Work to complete →
Search the entries for the string "from" and give the number of lines that hold it, nothing more.

━━━━━━━━━━━━━━━━

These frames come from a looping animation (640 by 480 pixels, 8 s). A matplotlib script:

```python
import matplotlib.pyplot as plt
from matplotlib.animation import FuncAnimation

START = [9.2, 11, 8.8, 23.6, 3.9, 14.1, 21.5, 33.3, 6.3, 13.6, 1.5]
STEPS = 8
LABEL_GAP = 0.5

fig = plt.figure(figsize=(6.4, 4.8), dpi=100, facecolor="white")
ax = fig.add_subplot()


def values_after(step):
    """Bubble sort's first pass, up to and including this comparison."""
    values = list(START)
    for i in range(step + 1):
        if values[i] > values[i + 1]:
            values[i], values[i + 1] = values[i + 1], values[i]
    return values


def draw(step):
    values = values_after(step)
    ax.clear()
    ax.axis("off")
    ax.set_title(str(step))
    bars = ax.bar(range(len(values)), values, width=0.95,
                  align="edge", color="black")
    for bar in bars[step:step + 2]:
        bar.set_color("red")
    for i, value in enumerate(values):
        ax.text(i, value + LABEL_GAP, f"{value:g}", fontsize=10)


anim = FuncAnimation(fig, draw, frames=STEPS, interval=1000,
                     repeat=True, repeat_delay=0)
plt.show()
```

━━━━━━━━━━━━━━━━

Solution for this problem →
2